Try it =>
Print the line containing "justify-content: center;" and every line after it exactly as written, through the end of the records.

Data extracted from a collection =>
╭──
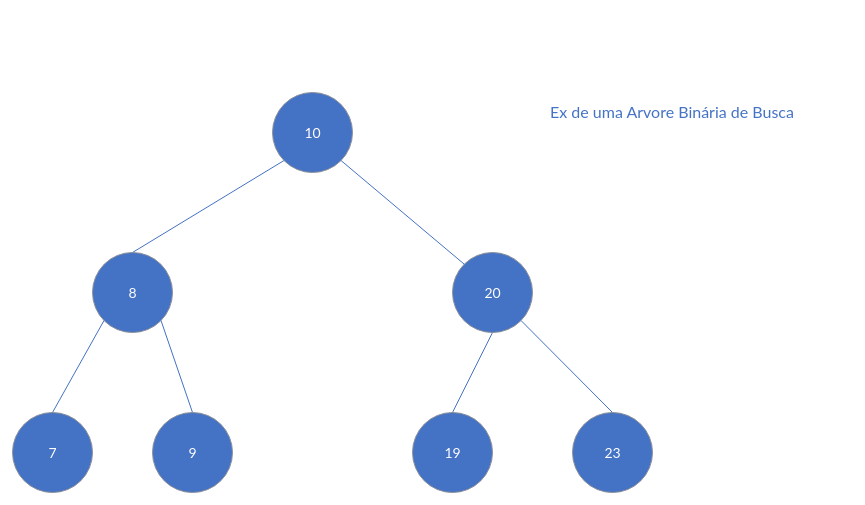
<!DOCTYPE html>
<html lang="pt-BR">
<head>
<meta charset="utf-8">
<title>Ex de uma Arvore Binária de Busca</title>
<style>
:root {
  --paper: #ffffff;
  --blue: #4472c4;
  --outline: #8c9099;
  --label: #ffffff;
  --node-size: 81px;
}
* { box-sizing: border-box; margin: 0; }
body { background: var(--paper); overflow: hidden; }
.diagram {
  position: relative;
  width: 865px;
  height: 505px;
  overflow: hidden;
  background: var(--paper);
  font-family: Lato, "Open Sans", sans-serif;
}
.title {
  position: absolute;
  left: 522px;
  top: 100px;
  width: 300px;
  color: var(--blue);
  font-size: 16px;
  font-weight: 400;
  line-height: 24px;
  text-align: center;
  white-space: nowrap;
}
.edges {
  position: absolute;
  inset: 0;
  stroke: var(--blue);
  stroke-width: 1;
}
.node {
  position: absolute;
  left: var(--x);
  top: var(--y);
  display: flex;
  align-items: center;
  justify-content: center;
  width: var(--node-size);
  height: var(--node-size);
  border: 1px solid var(--outline);
  border-radius: 50%;
  background: var(--blue);
  color: var(--label);
  font-size: 14px;
  line-height: 20px;
}
</style>
</head>
<body>
<main class="diagram">
  <h1 class="title">Ex de uma Arvore Binária de Busca</h1>
  <svg class="edges" width="865" height="505" viewBox="0 0 865 505" aria-hidden="true">
    <line x1="284" y1="160.5" x2="132.5" y2="252.5"/>
    <line x1="341" y1="160.5" x2="464" y2="264"/>
    <line x1="104" y1="320.5" x2="52.5" y2="412.5"/>
    <line x1="161" y1="320.5" x2="192.5" y2="412.5"/>
    <line x1="492.5" y1="332.5" x2="452.5" y2="412.5"/>
    <line x1="521" y1="320.5" x2="612.5" y2="412.5"/>
  </svg>
  <div class="node" style="--x:272px;--y:92px">10</div>
  <div class="node" style="--x:92px;--y:252px">8</div>
  <div class="node" style="--x:452px;--y:252px">20</div>
  <div class="node" style="--x:12px;--y:412px">7</div>
  <div class="node" style="--x:152px;--y:412px">9</div>
  <div class="node" style="--x:412px;--y:412px">19</div>
  <div class="node" style="--x:572px;--y:412px">23</div>
</main>
</body>
</html>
╰──
Answer to this problem =>
  justify-content: center;
  width: var(--node-size);
  height: var(--node-size);
  border: 1px solid var(--outline);
  border-radius: 50%;
  background: var(--blue);
  color: var(--label);
  font-size: 14px;
  line-height: 20px;
}
</style>
</head>
<body>
<main class="diagram">
  <h1 class="title">Ex de uma Arvore Binária de Busca</h1>
  <svg class="edges" width="865" height="505" viewBox="0 0 865 505" aria-hidden="true">
    <line x1="284" y1="160.5" x2="132.5" y2="252.5"/>
    <line x1="341" y1="160.5" x2="464" y2="264"/>
    <line x1="104" y1="320.5" x2="52.5" y2="412.5"/>
    <line x1="161" y1="320.5" x2="192.5" y2="412.5"/>
    <line x1="492.5" y1="332.5" x2="452.5" y2="412.5"/>
    <line x1="521" y1="320.5" x2="612.5" y2="412.5"/>
  </svg>
  <div class="node" style="--x:272px;--y:92px">10</div>
  <div class="node" style="--x:92px;--y:252px">8</div>
  <div class="node" style="--x:452px;--y:252px">20</div>
  <div class="node" style="--x:12px;--y:412px">7</div>
  <div class="node" style="--x:152px;--y:412px">9</div>
  <div class="node" style="--x:412px;--y:412px">19</div>
  <div class="node" style="--x:572px;--y:412px">23</div>
</main>
</body>
</html>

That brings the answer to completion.